(Stored data)
--- START ---
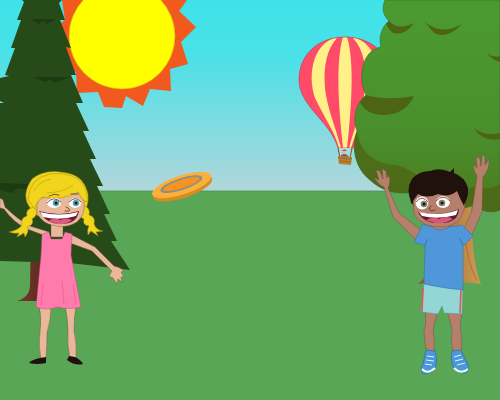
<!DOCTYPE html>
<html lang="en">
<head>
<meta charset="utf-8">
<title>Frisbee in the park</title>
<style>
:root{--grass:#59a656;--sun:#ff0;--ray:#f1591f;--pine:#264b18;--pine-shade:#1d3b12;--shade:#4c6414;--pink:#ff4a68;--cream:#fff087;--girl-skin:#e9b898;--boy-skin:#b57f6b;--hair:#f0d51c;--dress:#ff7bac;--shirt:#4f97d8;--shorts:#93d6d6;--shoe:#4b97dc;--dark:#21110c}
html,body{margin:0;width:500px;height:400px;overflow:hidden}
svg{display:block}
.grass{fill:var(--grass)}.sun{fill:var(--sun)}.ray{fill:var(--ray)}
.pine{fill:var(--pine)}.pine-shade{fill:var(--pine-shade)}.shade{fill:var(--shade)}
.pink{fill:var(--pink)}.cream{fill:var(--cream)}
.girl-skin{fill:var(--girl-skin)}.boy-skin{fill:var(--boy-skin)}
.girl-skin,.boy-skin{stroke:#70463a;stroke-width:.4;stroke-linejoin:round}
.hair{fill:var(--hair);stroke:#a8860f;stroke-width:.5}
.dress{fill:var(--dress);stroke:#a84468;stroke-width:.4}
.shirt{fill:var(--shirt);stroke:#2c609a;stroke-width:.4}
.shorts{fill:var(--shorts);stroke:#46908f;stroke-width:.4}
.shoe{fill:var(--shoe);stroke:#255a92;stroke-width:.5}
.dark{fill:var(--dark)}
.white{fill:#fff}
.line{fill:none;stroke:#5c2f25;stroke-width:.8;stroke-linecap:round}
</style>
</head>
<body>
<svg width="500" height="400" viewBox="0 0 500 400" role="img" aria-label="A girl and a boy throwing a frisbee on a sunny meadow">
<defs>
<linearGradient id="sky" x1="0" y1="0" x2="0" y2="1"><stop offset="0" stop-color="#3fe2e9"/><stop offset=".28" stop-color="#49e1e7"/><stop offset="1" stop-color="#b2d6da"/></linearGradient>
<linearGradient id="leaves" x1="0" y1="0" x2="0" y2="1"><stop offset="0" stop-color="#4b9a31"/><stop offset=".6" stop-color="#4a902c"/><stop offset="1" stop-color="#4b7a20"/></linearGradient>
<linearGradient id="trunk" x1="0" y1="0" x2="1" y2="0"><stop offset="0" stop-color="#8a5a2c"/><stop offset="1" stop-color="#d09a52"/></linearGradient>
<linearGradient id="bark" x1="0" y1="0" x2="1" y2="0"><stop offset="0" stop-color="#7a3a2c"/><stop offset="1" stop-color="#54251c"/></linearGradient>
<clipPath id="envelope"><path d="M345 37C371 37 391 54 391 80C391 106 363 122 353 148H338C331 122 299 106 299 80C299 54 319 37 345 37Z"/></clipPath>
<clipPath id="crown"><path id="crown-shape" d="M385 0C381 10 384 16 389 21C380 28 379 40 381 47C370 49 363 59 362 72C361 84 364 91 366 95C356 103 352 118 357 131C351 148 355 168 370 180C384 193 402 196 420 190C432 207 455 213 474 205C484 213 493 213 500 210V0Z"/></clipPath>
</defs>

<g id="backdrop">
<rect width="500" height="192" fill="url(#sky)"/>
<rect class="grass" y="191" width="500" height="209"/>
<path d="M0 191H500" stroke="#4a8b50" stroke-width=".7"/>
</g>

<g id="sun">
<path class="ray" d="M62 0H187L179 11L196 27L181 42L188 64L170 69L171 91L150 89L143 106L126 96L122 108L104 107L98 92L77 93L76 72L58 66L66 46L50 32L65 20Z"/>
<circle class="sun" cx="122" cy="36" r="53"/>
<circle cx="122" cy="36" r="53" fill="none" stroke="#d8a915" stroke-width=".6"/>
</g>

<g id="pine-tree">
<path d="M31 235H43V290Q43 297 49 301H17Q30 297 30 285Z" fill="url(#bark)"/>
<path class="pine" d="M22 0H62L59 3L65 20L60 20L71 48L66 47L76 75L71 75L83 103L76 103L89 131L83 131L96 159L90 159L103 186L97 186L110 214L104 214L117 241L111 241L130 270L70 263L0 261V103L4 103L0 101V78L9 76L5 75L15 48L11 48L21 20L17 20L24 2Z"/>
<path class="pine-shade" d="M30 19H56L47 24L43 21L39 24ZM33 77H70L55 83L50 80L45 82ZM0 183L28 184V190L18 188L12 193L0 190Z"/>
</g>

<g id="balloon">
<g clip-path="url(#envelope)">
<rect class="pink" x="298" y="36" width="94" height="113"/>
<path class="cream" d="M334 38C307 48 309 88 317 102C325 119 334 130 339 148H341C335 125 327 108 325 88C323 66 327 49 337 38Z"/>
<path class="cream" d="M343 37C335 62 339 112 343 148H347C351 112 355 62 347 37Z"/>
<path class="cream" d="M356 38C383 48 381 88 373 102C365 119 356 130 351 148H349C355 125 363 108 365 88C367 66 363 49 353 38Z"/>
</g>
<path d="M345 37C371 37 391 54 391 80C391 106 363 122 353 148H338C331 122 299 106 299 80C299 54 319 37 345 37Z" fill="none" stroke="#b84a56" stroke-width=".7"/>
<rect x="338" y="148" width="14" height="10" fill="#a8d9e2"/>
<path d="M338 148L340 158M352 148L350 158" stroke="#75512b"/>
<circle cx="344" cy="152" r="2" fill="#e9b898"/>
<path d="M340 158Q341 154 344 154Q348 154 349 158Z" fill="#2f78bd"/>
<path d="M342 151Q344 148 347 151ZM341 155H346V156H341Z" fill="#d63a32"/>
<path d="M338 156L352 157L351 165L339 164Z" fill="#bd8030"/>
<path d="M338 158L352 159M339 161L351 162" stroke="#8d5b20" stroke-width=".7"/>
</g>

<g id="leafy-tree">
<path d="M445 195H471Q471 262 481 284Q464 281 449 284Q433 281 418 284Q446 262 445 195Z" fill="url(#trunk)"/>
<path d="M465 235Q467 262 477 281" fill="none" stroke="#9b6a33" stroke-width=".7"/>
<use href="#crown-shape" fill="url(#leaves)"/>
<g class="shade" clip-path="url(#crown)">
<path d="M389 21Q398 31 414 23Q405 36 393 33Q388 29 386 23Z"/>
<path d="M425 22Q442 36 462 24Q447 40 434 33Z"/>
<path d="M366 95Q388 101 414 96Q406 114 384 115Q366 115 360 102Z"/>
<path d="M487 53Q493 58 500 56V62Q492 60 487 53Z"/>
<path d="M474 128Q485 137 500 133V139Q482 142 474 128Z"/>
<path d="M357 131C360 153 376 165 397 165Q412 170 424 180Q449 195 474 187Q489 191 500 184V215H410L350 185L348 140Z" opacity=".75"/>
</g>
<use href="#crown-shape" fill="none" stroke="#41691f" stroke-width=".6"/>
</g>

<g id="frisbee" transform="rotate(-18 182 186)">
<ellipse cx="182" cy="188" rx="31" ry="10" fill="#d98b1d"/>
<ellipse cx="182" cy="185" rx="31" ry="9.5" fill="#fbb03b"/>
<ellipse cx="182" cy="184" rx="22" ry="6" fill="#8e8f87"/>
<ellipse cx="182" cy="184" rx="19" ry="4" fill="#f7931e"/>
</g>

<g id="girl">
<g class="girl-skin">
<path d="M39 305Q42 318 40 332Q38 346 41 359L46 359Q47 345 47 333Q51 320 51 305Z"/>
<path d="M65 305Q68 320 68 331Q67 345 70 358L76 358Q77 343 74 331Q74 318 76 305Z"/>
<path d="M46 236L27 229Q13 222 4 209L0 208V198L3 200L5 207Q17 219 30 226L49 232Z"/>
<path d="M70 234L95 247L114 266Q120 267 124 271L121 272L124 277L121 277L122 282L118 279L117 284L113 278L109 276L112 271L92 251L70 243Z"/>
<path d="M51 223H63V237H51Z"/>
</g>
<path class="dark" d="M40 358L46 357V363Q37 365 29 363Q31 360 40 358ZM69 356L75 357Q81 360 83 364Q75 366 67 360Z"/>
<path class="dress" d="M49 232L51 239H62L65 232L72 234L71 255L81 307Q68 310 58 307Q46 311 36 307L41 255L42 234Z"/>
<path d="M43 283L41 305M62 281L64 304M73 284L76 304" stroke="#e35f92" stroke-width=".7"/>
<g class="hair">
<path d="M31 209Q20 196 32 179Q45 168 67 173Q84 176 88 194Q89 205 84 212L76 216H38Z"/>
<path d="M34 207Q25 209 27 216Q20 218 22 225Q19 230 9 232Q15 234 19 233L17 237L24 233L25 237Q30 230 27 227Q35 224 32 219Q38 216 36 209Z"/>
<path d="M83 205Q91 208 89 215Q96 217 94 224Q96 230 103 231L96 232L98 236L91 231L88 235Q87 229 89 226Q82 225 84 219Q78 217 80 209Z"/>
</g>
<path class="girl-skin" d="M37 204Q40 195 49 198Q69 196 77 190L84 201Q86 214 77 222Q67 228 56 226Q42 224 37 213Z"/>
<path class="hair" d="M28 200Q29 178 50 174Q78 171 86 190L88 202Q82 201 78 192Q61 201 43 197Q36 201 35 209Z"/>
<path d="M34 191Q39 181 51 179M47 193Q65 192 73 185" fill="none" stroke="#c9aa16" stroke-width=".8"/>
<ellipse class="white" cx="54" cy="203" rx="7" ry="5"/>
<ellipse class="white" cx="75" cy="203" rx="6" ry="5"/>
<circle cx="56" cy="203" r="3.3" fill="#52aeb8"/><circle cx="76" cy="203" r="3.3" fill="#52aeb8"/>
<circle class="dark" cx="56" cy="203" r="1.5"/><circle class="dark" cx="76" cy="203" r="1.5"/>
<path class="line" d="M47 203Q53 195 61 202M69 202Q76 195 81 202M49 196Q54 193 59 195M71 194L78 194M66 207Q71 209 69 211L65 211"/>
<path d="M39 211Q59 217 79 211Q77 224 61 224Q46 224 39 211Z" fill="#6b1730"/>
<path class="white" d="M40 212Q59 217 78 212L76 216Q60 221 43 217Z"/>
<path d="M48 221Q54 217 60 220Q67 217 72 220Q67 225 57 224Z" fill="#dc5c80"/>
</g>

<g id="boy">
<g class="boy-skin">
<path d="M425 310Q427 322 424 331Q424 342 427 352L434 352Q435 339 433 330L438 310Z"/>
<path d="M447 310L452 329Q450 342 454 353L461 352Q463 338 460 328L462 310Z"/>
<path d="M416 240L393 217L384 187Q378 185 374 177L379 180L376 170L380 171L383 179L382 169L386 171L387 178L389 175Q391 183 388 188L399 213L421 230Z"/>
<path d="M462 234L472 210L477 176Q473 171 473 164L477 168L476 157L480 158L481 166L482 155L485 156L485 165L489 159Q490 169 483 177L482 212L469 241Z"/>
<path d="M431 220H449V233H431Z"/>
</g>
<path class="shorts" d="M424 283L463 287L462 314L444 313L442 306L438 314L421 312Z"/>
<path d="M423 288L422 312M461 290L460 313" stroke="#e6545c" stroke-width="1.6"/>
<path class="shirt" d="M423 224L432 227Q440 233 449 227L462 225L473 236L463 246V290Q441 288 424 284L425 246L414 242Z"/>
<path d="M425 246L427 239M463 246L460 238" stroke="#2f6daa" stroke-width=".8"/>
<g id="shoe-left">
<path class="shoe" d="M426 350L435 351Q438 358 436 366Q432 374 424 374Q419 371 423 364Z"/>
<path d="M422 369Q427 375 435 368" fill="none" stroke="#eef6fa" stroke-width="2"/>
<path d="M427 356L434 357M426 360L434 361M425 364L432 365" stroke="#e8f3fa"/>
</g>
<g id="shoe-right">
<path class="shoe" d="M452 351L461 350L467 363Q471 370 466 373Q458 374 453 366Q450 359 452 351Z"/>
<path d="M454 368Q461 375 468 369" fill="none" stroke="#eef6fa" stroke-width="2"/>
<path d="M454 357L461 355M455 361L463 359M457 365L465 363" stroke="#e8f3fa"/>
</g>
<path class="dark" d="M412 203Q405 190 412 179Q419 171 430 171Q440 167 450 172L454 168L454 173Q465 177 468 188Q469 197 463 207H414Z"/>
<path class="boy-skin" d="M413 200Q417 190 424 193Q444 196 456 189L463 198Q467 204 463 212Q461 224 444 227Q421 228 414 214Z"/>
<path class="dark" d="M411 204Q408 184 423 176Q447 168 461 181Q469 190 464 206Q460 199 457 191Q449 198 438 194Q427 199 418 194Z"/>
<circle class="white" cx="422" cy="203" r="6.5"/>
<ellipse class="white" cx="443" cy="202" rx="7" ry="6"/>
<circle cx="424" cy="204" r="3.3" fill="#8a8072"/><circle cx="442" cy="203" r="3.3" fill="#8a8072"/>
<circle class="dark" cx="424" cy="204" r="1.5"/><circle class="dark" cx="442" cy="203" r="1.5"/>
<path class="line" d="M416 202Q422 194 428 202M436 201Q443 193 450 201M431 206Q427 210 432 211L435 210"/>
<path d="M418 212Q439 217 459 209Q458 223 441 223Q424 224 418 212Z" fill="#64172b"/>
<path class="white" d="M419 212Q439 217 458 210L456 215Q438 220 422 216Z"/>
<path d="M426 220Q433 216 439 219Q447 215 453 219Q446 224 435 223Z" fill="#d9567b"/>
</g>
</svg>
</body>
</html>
--- END ---
Work order. With "height" as the word to match, copy each line of the records that has it.

Your solution.
html,body{margin:0;width:500px;height:400px;overflow:hidden}
<svg width="500" height="400" viewBox="0 0 500 400" role="img" aria-label="A girl and a boy throwing a frisbee on a sunny meadow">
<rect width="500" height="192" fill="url(#sky)"/>
<rect class="grass" y="191" width="500" height="209"/>
<rect class="pink" x="298" y="36" width="94" height="113"/>
<rect x="338" y="148" width="14" height="10" fill="#a8d9e2"/>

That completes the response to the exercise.